Data extracted from a collection:
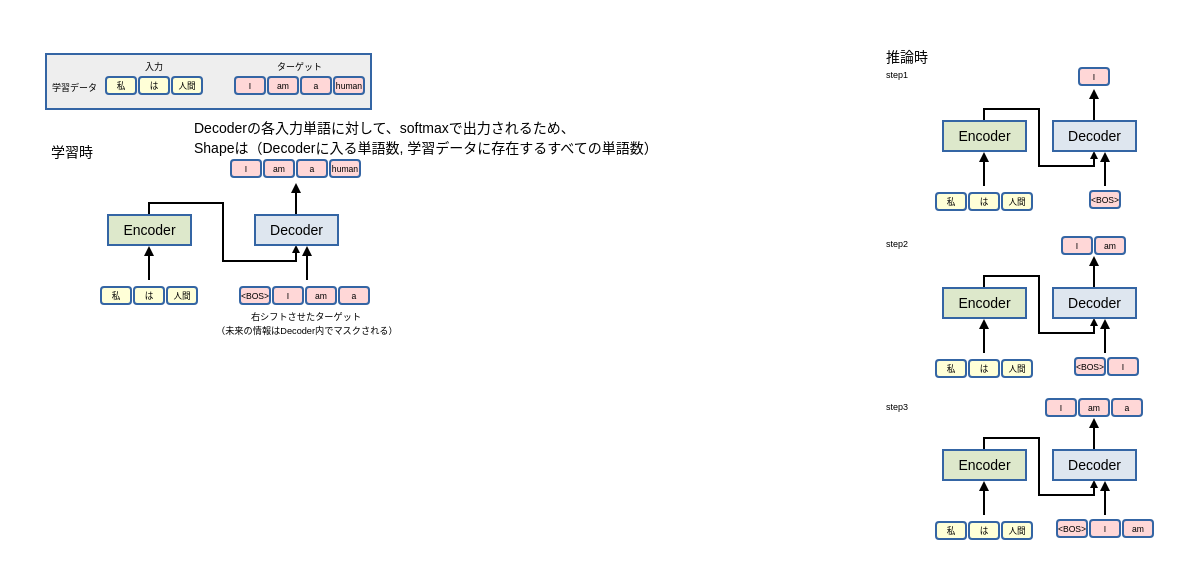
<!DOCTYPE html>
<html lang="ja">
<head>
<meta charset="utf-8">
<title>Encoder-Decoder 学習時と推論時</title>
<style>
:root {
  --line: #3465a4;
  --panel: #eeeeee;
  --source: #ffffd7;
  --target: #ffd7d7;
  --encoder: #dde8cb;
  --decoder: #dee6ef;
  --ink: #000000;
}
* { box-sizing: border-box; margin: 0; padding: 0; }
html, body { width: 1200px; height: 586px; overflow: hidden; background: #ffffff; }
body {
  position: relative;
  color: var(--ink);
  font-family: "Liberation Sans", "Noto Sans CJK JP", sans-serif;
  font-size: 9px;
  line-height: 14px;
  white-space: nowrap;
}
h2, .note { font-size: 14px; font-weight: 400; line-height: 20px; }
h3 { font-size: 9px; font-weight: 400; }

/* Diagram nodes are placed by their left and top coordinates */
.node { position: absolute; left: var(--x); top: var(--y); }

.tokens { display: flex; gap: 1px; list-style: none; }
.tokens li {
  display: flex;
  align-items: center;
  justify-content: center;
  width: 32px;
  height: 19px;
  border: 2px solid var(--line);
  border-radius: 4px;
  font-size: 8.6px;
  line-height: 10px;
}
.source li { background: var(--source); }
.target li { background: var(--target); }

.dataset {
  display: flex;
  align-items: flex-end;
  width: 327px;
  height: 57px;
  padding: 0 4px 13px 5px;
  border: 2px solid var(--line);
  background: var(--panel);
}
.dataset-name { width: 53px; }
.column { display: flex; flex-direction: column; align-items: center; gap: 2px; }
.column + .column { margin-left: 31px; }

.block {
  display: flex;
  align-items: center;
  justify-content: center;
  width: 85px;
  height: 32px;
  border: 2px solid var(--line);
  font-size: 14px;
}
.encoder { background: var(--encoder); }
.decoder { background: var(--decoder); }

.caption { width: 180px; text-align: center; font-size: 9.2px; }

.wiring { position: absolute; left: 0; top: 0; }
.wire { fill: none; stroke: var(--ink); stroke-width: 2; }
</style>
</head>
<body>

<svg class="wiring" width="1200" height="586" viewBox="0 0 1200 586" aria-hidden="true">
  <defs>
    <polygon id="arrowhead" points="0,0 -5,10 5,10"/>
    <polygon id="arrowhead-small" points="0,0 -4,8 4,8"/>
    <g id="training-wires">
      <path class="wire" d="M42 0V-11H116V47H189V38M189 0V-22M42 66V40M200 66V40"/>
      <use href="#arrowhead" x="189" y="-31"/>
      <use href="#arrowhead" x="42" y="32"/>
      <use href="#arrowhead" x="200" y="32"/>
      <use href="#arrowhead-small" x="189" y="31"/>
    </g>
    <g id="inference-wires">
      <path class="wire" d="M42 0V-11H97V46H152V38M152 0V-22M42 66V40M163 66V40"/>
      <use href="#arrowhead" x="152" y="-31"/>
      <use href="#arrowhead" x="42" y="32"/>
      <use href="#arrowhead" x="163" y="32"/>
      <use href="#arrowhead-small" x="152" y="31"/>
    </g>
  </defs>
  <use href="#training-wires" x="107" y="214"/>
  <use href="#inference-wires" x="942" y="120"/>
  <use href="#inference-wires" x="942" y="287"/>
  <use href="#inference-wires" x="942" y="449"/>
</svg>

<section class="dataset node" style="--x:45px; --y:53px">
  <p class="dataset-name">学習データ</p>
  <div class="column">
    <p>入力</p>
    <ul class="tokens source"><li>私</li><li>は</li><li>人間</li></ul>
  </div>
  <div class="column">
    <p>ターゲット</p>
    <ul class="tokens target"><li>I</li><li>am</li><li>a</li><li>human</li></ul>
  </div>
</section>

<section class="training">
  <h2 class="node" style="--x:51px; --y:142px">学習時</h2>
  <p class="note node" style="--x:194px; --y:118px">Decoderの各入力単語に対して、softmaxで出力されるため、<br>Shapeは（Decoderに入る単語数, 学習データに存在するすべての単語数）</p>
  <ul class="tokens target node" style="--x:230px; --y:159px"><li>I</li><li>am</li><li>a</li><li>human</li></ul>
  <div class="block encoder node" style="--x:107px; --y:214px">Encoder</div>
  <div class="block decoder node" style="--x:254px; --y:214px">Decoder</div>
  <ul class="tokens source node" style="--x:100px; --y:286px"><li>私</li><li>は</li><li>人間</li></ul>
  <ul class="tokens target node" style="--x:239px; --y:286px"><li>&lt;BOS&gt;</li><li>I</li><li>am</li><li>a</li></ul>
  <p class="caption node" style="--x:216px; --y:310px">右シフトさせたターゲット<br>（未来の情報はDecoder内でマスクされる）</p>
</section>

<section class="inference">
  <h2 class="node" style="--x:886px; --y:47px">推論時</h2>

  <article class="step">
    <h3 class="node" style="--x:886px; --y:68px">step1</h3>
    <ul class="tokens target node" style="--x:1078px; --y:67px"><li>I</li></ul>
    <div class="block encoder node" style="--x:942px; --y:120px">Encoder</div>
    <div class="block decoder node" style="--x:1052px; --y:120px">Decoder</div>
    <ul class="tokens source node" style="--x:935px; --y:192px"><li>私</li><li>は</li><li>人間</li></ul>
    <ul class="tokens target node" style="--x:1089px; --y:190px"><li>&lt;BOS&gt;</li></ul>
  </article>

  <article class="step">
    <h3 class="node" style="--x:886px; --y:237px">step2</h3>
    <ul class="tokens target node" style="--x:1061px; --y:236px"><li>I</li><li>am</li></ul>
    <div class="block encoder node" style="--x:942px; --y:287px">Encoder</div>
    <div class="block decoder node" style="--x:1052px; --y:287px">Decoder</div>
    <ul class="tokens source node" style="--x:935px; --y:359px"><li>私</li><li>は</li><li>人間</li></ul>
    <ul class="tokens target node" style="--x:1074px; --y:357px"><li>&lt;BOS&gt;</li><li>I</li></ul>
  </article>

  <article class="step">
    <h3 class="node" style="--x:886px; --y:400px">step3</h3>
    <ul class="tokens target node" style="--x:1045px; --y:398px"><li>I</li><li>am</li><li>a</li></ul>
    <div class="block encoder node" style="--x:942px; --y:449px">Encoder</div>
    <div class="block decoder node" style="--x:1052px; --y:449px">Decoder</div>
    <ul class="tokens source node" style="--x:935px; --y:521px"><li>私</li><li>は</li><li>人間</li></ul>
    <ul class="tokens target node" style="--x:1056px; --y:519px"><li>&lt;BOS&gt;</li><li>I</li><li>am</li></ul>
  </article>
</section>

</body>
</html>
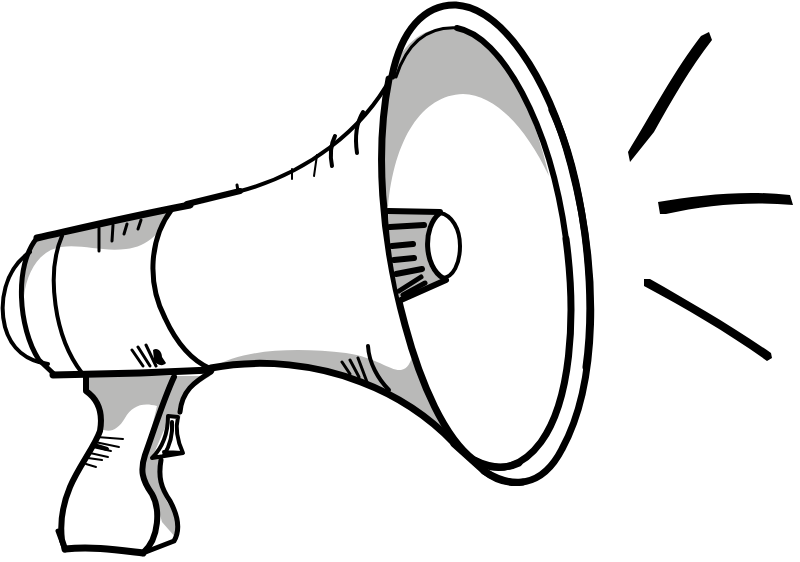
<!DOCTYPE html>
<html lang="en">
<head>
<meta charset="utf-8">
<title>Megaphone</title>
<style>
:root { --ink: #000; --shade: #b9b9b8; --paper: #fff; }
html, body { margin: 0; background: var(--paper); overflow: hidden; }
svg { display: block; width: 800px; height: 562px; }
.shade { fill: var(--shade); }
.paper { fill: var(--paper); }
.solid { fill: var(--ink); }
.line { fill: none; stroke: var(--ink); stroke-linecap: round; stroke-linejoin: round; }
.w2 { stroke-width: 2; }
.w3 { stroke-width: 3; }
.w4 { stroke-width: 4; }
.w5 { stroke-width: 5; }
.w6 { stroke-width: 6; }
.w7 { stroke-width: 7; }
</style>
</head>
<body>
<svg viewBox="0 0 800 562" role="img" aria-label="Hand-drawn megaphone with sound lines">
  <g id="grip">
    <path class="shade" d="M87 376H210C196 385 184 392 182 406L180 419L170 415L158 452L160 462C158 484 163 497 170 506L177 518L176 538L162 522C158 508 158 500 153 492C142 478 141 468 145 456L157 406C142 402 132 406 125 418C118 430 110 433 101 429C103 414 99 401 87 392Z"/>
    <path class="line w6" d="M86 376V391C99 400 103 414 100 431C95 446 79 466 70 487C62 506 60 524 62 540L65 549"/>
    <path class="line w7" d="M65 549C92 546 118 550 143 553"/>
    <path class="line w5" d="M58 531L65 550"/>
    <path class="line w6" d="M143 553C160 538 160 508 152 494C142 480 140 470 145 455C154 430 164 398 174 377"/>
    <path class="line w5" d="M143 553L174 541C181 529 177 514 170 501C161 488 158 477 161 460"/>
    <path class="line w5" d="M211 372C194 382 182 391 180 412"/>
    <path class="paper" d="M170 416L177 417C175 429 177 440 183 453L152 458Z"/>
    <path class="line w4" d="M168 416L178 417C175 429 177 440 183 453L152 458C163 447 168 432 168 416M172 422C173 436 169 447 164 455M164 452L182 453"/>
    <path class="line w2" d="M97 437L123 439M95 442L119 447M93 447L111 451M90 453L108 457M88 458L102 460M86 464L96 467"/>
    <path class="line w4" d="M94 445L107 449"/>
  </g>

  <g id="body">
    <path class="shade" d="M36 238L173 208C163 231 148 247 126 249C102 252 82 244 61 247C40 250 27 271 24 296C22 272 27 251 36 238Z"/>
    <path class="shade" d="M212 368C242 349 296 347 346 353C378 358 390 371 401 370C408 369 410 362 413 356C424 390 438 419 454 444C426 415 397 396 361 382C314 365 260 360 212 368Z"/>
    <path class="line w4" d="M30 252C4 270-1 303 5 327C11 349 27 361 48 364"/>
    <path class="line w5" d="M37 238C14 265 18 328 39 360L55 375"/>
    <path class="line w4" d="M62 236C46 273 54 337 82 373"/>
    <path class="line w5" d="M172 209C149 239 147 283 165 318C176 342 190 360 211 369"/>
    <path class="line w7" d="M37 238C86 227 137 215 190 205"/>
    <path class="line w6" d="M187 204L240 191"/>
    <path class="line w4" d="M237 192C307 174 363 130 392 76"/>
    <path class="line w7" d="M53 375L140 373L211 370"/>
    <path class="line w7" d="M211 368C262 358 318 365 361 382C398 396 428 416 454 443"/>
    <path class="line w3" d="M99 228V251M113 225L112 241M127 224L124 234M141 220L138 229M237 185L238 191"/>
    <path class="line w2" d="M292 169V179M317 155L314 176"/>
    <path class="line w4" d="M335 136C330 146 330 156 332 166M363 112C355 125 355 139 357 153"/>
    <path class="line w3" d="M132 350L143 366M138 347L150 366M146 345L156 366M342 362L350 374M350 360L359 377M358 358L367 382"/>
    <path class="line w4" d="M368 346C369 363 378 379 389 390"/>
    <path class="solid" d="M153 350C158 347 162 352 162 357L166 363C163 367 156 365 154 360Z"/>
  </g>

  <g id="bell">
    <path class="paper" d="M392 76C402 30 424 4 455 4C500 5 548 75 574 172C602 280 594 392 560 454C541 486 512 490 484 474L454 444C404 370 369 190 392 76Z"/>
    <path class="shade" d="M388 80C401 45 421 28 447 28C489 29 529 88 549 176C525 126 495 95 463 94C422 95 394 139 388 207L383 201C380 158 382 114 388 80Z"/>
    <path class="line w7" d="M389 79C375 149 381 237 405 325C421 385 445 438 474 460C500 476 524 465 541 442C570 402 577 321 566 239"/>
    <path class="line w6" d="M566 239C550 122 501 36 457 28"/>
    <path class="line w3" d="M396 77C407 43 428 26 458 28"/>
    <path class="line w7" d="M392 76C401 31 424 4 456 5C501 8 547 74 571 165C600 275 597 385 562 449C542 488 512 489 484 471L454 444"/>
    <path class="line w7" d="M552 110C583 177 597 287 586 367M474 460C492 469 506 469 519 463M484 471C498 482 510 484 523 482"/>
  </g>

  <g id="driver">
    <path class="shade" d="M388 211L442 213L444 278L400 302C393 271 389 241 388 211Z"/>
    <ellipse class="paper" cx="443" cy="246" rx="17" ry="32"/>
    <path class="line w6" d="M388 211L440 212M401 300L446 280"/>
    <path class="line w5" d="M440 213C422 227 424 267 443 278"/>
    <path class="line w4" d="M440 213C452 215 460 229 460 246C460 264 453 277 443 278"/>
    <path class="line w6" d="M390 227L424 225M392 246L413 244M394 260L414 258M396 274L422 269"/>
    <path class="line w5" d="M399 291L421 277M403 295L425 283"/>
  </g>

  <g id="sound-lines">
    <path class="solid" d="M709 32L712 40C690 68 672 100 654 132L630 162L628 152C650 116 676 68 701 36Z"/>
    <path class="solid" d="M658 202C699 195 744 190 790 195L793 205C750 201 706 205 666 214L660 214Z"/>
    <path class="solid" d="M644 279L650 279C690 302 729 324 771 353L772 358L767 361C728 333 687 309 644 286Z"/>
  </g>
</svg>
</body>
</html>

YOUR INSTRUCTIONS => Starting at the line above that contains "border-radius: 4px;", repeat each line exactly up to and including the line that contains "0V-11H97V46H152V38M152 0V-22M42 66V40M163", and stop there.

OUTPUT FOR THIS TASK =>
  border-radius: 4px;
  font-size: 8.6px;
  line-height: 10px;
}
.source li { background: var(--source); }
.target li { background: var(--target); }

.dataset {
  display: flex;
  align-items: flex-end;
  width: 327px;
  height: 57px;
  padding: 0 4px 13px 5px;
  border: 2px solid var(--line);
  background: var(--panel);
}
.dataset-name { width: 53px; }
.column { display: flex; flex-direction: column; align-items: center; gap: 2px; }
.column + .column { margin-left: 31px; }

.block {
  display: flex;
  align-items: center;
  justify-content: center;
  width: 85px;
  height: 32px;
  border: 2px solid var(--line);
  font-size: 14px;
}
.encoder { background: var(--encoder); }
.decoder { background: var(--decoder); }

.caption { width: 180px; text-align: center; font-size: 9.2px; }

.wiring { position: absolute; left: 0; top: 0; }
.wire { fill: none; stroke: var(--ink); stroke-width: 2; }
</style>
</head>
<body>

<svg class="wiring" width="1200" height="586" viewBox="0 0 1200 586" aria-hidden="true">
  <defs>
    <polygon id="arrowhead" points="0,0 -5,10 5,10"/>
    <polygon id="arrowhead-small" points="0,0 -4,8 4,8"/>
    <g id="training-wires">
      <path class="wire" d="M42 0V-11H116V47H189V38M189 0V-22M42 66V40M200 66V40"/>
      <use href="#arrowhead" x="189" y="-31"/>
      <use href="#arrowhead" x="42" y="32"/>
      <use href="#arrowhead" x="200" y="32"/>
      <use href="#arrowhead-small" x="189" y="31"/>
    </g>
    <g id="inference-wires">
      <path class="wire" d="M42 0V-11H97V46H152V38M152 0V-22M42 66V40M163 66V40"/>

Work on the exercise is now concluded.